**Exercise requirements**
Scan the data for "layeredCells" and copy each matching line.

[Material for this task — start]

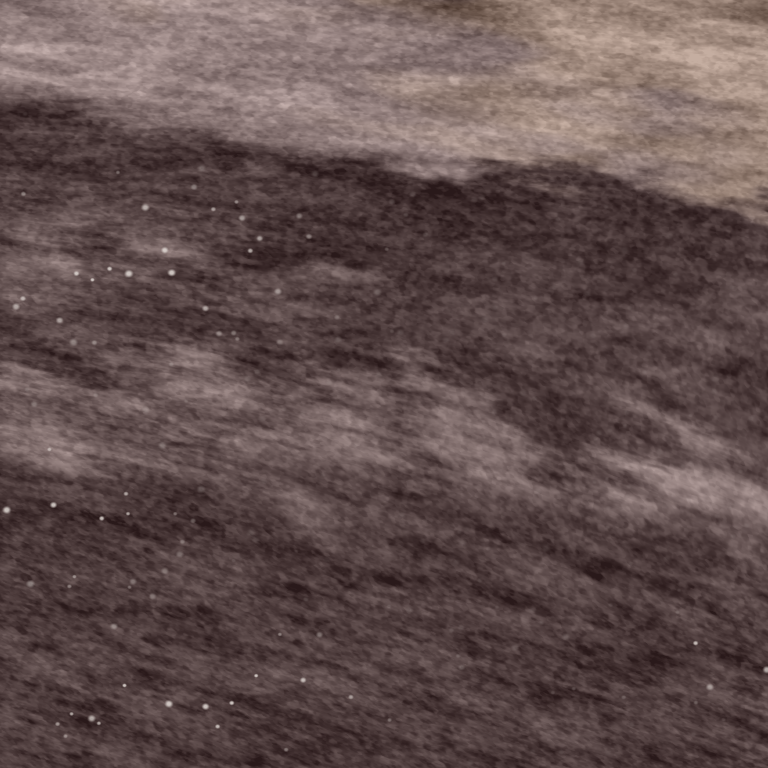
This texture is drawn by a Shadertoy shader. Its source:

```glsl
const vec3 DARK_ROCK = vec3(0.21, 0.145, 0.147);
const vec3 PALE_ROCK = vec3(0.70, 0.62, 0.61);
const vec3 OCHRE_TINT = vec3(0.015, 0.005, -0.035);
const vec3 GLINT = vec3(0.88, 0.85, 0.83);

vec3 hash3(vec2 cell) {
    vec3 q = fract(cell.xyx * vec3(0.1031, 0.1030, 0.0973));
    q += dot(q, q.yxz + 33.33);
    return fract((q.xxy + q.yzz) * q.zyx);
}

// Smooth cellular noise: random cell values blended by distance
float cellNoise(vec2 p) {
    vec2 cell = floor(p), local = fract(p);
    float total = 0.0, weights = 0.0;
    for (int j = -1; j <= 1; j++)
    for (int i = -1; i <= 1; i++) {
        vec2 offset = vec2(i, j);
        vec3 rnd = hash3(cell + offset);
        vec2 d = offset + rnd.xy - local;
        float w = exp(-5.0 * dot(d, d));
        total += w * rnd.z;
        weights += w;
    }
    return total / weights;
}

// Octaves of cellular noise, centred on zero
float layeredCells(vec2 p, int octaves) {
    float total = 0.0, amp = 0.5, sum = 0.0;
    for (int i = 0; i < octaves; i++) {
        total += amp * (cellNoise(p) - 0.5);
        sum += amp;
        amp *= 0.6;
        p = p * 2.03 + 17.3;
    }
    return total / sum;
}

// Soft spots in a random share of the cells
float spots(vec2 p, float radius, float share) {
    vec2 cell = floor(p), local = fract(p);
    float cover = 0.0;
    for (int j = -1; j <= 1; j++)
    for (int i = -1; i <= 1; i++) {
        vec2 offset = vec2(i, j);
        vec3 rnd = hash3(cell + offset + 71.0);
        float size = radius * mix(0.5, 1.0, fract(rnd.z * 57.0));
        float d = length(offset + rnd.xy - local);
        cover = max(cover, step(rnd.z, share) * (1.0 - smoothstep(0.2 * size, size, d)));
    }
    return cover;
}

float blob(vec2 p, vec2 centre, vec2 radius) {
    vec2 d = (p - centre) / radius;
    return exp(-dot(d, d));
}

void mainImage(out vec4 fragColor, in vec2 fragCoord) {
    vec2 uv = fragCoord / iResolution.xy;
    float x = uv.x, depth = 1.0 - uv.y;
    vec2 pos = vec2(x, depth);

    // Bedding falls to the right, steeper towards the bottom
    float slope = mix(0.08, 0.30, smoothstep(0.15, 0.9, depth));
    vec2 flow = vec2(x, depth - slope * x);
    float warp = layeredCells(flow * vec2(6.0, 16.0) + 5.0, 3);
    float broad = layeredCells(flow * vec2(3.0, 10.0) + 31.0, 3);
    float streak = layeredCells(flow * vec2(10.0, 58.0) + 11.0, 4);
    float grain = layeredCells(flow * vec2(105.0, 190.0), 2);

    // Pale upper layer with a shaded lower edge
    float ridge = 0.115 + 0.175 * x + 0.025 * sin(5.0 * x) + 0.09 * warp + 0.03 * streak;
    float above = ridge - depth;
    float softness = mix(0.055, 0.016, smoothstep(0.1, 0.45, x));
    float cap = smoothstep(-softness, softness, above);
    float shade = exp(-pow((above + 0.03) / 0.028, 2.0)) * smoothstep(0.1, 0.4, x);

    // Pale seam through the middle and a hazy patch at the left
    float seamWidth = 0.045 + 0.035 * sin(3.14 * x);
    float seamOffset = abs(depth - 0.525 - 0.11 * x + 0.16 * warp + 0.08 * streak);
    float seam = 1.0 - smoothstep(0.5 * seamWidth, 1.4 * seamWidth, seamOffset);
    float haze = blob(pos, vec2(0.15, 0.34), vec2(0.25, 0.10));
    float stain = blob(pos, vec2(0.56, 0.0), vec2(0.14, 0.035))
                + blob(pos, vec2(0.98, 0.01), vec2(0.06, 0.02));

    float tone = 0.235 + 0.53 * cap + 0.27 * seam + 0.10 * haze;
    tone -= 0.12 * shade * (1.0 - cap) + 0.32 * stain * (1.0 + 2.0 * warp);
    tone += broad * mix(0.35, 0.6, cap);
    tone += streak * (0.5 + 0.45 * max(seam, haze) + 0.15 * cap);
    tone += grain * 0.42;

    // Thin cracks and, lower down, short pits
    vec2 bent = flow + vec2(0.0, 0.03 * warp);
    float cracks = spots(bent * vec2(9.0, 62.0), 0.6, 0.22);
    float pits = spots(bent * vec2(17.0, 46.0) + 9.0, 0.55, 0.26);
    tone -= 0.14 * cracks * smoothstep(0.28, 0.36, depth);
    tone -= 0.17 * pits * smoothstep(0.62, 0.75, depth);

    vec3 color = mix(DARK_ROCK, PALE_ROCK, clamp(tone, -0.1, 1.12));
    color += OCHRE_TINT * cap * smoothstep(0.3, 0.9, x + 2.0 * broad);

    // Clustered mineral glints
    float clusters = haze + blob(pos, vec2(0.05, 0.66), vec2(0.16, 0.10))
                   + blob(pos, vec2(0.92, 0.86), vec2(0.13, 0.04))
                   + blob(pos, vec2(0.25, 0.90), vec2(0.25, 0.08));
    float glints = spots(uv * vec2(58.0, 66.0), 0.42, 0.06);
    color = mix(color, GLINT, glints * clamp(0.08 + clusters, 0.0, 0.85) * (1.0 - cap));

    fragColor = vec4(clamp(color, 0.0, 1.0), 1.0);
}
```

[Material for this task — finish]

**Finished task**
float layeredCells(vec2 p, int octaves) {
    float warp = layeredCells(flow * vec2(6.0, 16.0) + 5.0, 3);
    float broad = layeredCells(flow * vec2(3.0, 10.0) + 31.0, 3);
    float streak = layeredCells(flow * vec2(10.0, 58.0) + 11.0, 4);
    float grain = layeredCells(flow * vec2(105.0, 190.0), 2);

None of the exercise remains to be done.